Dataset items
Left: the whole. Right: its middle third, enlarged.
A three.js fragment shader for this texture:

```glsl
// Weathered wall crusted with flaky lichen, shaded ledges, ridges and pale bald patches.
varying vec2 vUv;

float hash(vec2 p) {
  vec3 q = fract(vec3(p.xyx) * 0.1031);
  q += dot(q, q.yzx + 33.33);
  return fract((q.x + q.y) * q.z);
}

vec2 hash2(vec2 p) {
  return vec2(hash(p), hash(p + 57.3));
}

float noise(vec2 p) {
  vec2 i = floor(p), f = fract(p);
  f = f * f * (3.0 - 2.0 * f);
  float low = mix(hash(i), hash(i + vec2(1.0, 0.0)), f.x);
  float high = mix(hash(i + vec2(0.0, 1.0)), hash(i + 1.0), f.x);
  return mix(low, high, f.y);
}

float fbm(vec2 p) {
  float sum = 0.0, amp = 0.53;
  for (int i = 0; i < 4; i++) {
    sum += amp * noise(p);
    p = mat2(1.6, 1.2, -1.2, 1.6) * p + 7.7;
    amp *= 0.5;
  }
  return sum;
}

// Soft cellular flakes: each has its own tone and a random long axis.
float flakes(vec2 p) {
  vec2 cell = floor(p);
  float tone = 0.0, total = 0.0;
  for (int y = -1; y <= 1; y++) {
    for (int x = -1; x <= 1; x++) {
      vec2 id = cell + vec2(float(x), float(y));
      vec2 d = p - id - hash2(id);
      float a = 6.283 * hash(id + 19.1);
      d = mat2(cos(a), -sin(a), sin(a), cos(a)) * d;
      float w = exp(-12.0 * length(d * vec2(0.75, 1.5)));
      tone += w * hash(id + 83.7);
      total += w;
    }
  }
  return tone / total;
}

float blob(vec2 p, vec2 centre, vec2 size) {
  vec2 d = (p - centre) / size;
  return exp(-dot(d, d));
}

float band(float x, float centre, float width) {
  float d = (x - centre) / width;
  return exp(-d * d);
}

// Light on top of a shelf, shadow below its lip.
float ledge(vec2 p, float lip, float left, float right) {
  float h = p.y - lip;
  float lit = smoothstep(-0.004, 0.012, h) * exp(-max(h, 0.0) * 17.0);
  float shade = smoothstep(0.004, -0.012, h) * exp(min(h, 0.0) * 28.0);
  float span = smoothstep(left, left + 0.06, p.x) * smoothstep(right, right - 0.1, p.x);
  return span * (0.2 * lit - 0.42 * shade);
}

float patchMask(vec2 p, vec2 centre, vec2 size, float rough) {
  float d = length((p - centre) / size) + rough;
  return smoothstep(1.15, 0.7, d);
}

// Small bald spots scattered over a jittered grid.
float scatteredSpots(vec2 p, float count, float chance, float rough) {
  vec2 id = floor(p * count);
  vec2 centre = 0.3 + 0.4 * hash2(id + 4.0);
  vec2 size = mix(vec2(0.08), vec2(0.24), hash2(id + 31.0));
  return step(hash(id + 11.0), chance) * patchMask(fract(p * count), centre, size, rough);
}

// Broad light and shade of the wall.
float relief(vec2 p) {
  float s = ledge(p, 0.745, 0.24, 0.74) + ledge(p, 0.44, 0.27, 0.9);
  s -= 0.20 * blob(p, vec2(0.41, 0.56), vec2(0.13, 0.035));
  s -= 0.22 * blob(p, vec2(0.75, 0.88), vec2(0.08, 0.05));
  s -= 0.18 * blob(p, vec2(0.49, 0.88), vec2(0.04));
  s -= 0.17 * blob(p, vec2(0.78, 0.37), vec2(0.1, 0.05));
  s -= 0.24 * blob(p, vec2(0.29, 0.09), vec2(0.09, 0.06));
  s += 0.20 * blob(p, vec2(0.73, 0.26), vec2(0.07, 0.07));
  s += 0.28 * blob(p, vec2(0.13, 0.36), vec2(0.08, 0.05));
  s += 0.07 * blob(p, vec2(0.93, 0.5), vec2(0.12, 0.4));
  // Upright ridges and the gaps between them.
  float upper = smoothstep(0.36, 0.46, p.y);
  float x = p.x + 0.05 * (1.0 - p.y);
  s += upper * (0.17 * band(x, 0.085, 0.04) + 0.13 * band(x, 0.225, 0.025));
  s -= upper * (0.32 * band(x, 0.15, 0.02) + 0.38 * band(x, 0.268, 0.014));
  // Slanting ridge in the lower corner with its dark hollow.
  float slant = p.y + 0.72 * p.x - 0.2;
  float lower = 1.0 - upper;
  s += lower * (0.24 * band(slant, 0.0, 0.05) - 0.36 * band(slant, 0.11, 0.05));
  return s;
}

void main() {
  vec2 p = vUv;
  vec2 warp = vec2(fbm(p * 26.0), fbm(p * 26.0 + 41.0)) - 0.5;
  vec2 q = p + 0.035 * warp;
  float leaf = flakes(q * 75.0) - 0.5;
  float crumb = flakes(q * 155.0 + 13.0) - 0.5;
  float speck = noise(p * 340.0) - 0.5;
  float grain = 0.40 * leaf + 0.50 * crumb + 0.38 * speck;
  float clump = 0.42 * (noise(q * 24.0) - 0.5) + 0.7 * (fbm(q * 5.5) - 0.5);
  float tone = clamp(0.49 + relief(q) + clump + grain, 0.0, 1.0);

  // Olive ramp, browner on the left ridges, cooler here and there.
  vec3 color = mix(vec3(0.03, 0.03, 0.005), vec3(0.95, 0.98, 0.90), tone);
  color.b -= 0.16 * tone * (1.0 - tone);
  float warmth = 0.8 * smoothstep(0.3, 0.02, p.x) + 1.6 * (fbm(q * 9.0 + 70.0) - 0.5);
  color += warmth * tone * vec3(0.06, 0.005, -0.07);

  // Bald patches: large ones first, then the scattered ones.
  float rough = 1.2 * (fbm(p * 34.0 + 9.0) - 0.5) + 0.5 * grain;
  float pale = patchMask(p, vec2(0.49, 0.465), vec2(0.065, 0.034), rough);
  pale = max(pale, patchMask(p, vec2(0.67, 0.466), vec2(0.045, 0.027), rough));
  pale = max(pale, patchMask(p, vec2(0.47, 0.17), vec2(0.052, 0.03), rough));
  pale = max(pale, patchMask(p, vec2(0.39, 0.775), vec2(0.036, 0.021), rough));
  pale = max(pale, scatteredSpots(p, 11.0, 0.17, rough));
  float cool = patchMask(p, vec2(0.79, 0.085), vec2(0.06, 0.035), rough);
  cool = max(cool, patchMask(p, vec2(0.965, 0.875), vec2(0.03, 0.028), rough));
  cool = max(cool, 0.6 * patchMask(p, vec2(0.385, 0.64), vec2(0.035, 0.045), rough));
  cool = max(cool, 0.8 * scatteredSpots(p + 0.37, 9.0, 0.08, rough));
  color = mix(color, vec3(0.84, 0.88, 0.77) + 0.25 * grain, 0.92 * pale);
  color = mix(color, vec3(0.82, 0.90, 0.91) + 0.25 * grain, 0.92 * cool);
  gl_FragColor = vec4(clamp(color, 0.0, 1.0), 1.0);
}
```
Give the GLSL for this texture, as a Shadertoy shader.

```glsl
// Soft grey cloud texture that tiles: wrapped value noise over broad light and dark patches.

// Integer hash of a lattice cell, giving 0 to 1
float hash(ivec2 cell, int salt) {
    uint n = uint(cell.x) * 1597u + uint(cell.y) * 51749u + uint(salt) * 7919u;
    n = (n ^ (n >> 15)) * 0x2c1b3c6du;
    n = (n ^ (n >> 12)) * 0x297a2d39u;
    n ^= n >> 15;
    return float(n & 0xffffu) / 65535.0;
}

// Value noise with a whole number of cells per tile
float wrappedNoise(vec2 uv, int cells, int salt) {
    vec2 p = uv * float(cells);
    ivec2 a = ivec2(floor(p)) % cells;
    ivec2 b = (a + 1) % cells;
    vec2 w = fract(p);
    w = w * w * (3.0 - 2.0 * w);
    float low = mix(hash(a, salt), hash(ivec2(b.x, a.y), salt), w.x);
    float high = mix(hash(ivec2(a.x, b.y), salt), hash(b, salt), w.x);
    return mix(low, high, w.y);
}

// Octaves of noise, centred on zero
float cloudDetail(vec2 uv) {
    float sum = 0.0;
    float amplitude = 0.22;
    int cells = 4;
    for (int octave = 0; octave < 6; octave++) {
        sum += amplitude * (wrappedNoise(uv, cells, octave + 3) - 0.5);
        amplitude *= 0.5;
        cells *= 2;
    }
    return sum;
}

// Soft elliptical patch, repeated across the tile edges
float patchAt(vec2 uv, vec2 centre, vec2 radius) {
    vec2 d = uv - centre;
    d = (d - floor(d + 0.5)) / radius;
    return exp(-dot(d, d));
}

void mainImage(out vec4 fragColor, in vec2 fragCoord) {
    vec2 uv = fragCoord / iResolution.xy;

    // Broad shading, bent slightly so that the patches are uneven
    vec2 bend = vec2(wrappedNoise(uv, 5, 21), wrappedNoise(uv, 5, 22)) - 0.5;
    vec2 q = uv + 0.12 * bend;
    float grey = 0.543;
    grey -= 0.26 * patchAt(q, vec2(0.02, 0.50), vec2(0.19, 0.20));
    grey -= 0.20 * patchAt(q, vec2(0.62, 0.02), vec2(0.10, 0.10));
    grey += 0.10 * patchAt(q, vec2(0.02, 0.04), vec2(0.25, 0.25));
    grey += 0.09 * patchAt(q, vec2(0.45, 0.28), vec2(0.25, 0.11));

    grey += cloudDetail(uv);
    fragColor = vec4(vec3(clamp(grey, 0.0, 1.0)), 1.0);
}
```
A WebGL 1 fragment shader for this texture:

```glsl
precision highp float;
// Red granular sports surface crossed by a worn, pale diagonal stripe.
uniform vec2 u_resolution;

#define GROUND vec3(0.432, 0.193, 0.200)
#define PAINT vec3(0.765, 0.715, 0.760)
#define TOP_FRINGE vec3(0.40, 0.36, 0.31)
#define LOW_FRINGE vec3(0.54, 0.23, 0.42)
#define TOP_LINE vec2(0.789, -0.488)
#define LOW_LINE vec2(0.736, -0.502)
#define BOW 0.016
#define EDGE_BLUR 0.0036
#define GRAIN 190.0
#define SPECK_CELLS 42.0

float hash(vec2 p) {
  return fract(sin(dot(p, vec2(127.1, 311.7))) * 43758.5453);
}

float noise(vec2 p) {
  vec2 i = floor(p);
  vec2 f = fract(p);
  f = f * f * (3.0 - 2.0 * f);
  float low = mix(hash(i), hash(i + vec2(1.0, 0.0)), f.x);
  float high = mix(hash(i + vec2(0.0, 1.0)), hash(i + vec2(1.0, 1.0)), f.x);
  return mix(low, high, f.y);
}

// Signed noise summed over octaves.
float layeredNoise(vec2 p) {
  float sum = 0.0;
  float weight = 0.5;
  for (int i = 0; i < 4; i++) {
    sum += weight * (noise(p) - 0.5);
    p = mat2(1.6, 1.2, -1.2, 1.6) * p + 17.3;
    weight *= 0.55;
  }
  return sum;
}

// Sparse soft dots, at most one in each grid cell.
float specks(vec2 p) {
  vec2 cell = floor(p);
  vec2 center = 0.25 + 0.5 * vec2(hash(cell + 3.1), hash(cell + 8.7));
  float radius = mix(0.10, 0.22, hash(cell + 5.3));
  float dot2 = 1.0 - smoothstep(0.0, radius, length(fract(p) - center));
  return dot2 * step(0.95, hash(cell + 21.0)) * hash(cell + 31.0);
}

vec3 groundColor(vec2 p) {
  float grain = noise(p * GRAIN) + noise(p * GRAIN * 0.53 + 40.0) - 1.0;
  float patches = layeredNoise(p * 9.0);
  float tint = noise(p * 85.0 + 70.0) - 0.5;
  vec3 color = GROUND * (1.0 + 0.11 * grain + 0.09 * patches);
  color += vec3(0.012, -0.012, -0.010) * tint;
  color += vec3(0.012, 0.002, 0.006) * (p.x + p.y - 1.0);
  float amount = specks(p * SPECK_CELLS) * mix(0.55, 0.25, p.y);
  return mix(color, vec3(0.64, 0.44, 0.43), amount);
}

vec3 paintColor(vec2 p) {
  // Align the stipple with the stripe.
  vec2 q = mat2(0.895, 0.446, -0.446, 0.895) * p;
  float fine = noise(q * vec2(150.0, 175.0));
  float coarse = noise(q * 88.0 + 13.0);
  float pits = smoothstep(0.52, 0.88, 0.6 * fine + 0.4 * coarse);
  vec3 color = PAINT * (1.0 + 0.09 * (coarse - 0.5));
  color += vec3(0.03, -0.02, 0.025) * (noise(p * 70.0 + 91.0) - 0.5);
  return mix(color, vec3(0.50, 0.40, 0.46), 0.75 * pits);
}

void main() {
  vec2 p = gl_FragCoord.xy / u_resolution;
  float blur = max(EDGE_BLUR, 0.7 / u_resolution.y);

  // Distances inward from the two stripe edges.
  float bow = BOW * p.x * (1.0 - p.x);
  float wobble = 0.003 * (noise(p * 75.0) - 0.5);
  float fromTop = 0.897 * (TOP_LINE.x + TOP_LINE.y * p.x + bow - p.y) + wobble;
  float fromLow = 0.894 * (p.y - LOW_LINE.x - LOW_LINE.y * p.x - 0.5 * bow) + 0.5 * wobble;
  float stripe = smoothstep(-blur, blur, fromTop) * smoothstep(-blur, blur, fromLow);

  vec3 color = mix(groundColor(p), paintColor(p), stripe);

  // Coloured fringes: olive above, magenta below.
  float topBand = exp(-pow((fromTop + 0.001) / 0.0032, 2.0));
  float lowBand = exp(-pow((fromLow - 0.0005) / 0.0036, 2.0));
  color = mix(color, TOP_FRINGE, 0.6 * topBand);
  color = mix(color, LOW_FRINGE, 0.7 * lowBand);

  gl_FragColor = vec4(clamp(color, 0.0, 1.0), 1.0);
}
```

* [What to work on]:
Only the lines containing "floor" are needed; copy each of them from the data.

* [Exercise result]:
  vec2 i = floor(p), f = fract(p);
  vec2 cell = floor(p);
  vec2 id = floor(p * count);
    ivec2 a = ivec2(floor(p)) % cells;
    d = (d - floor(d + 0.5)) / radius;
  vec2 i = floor(p);
  vec2 cell = floor(p);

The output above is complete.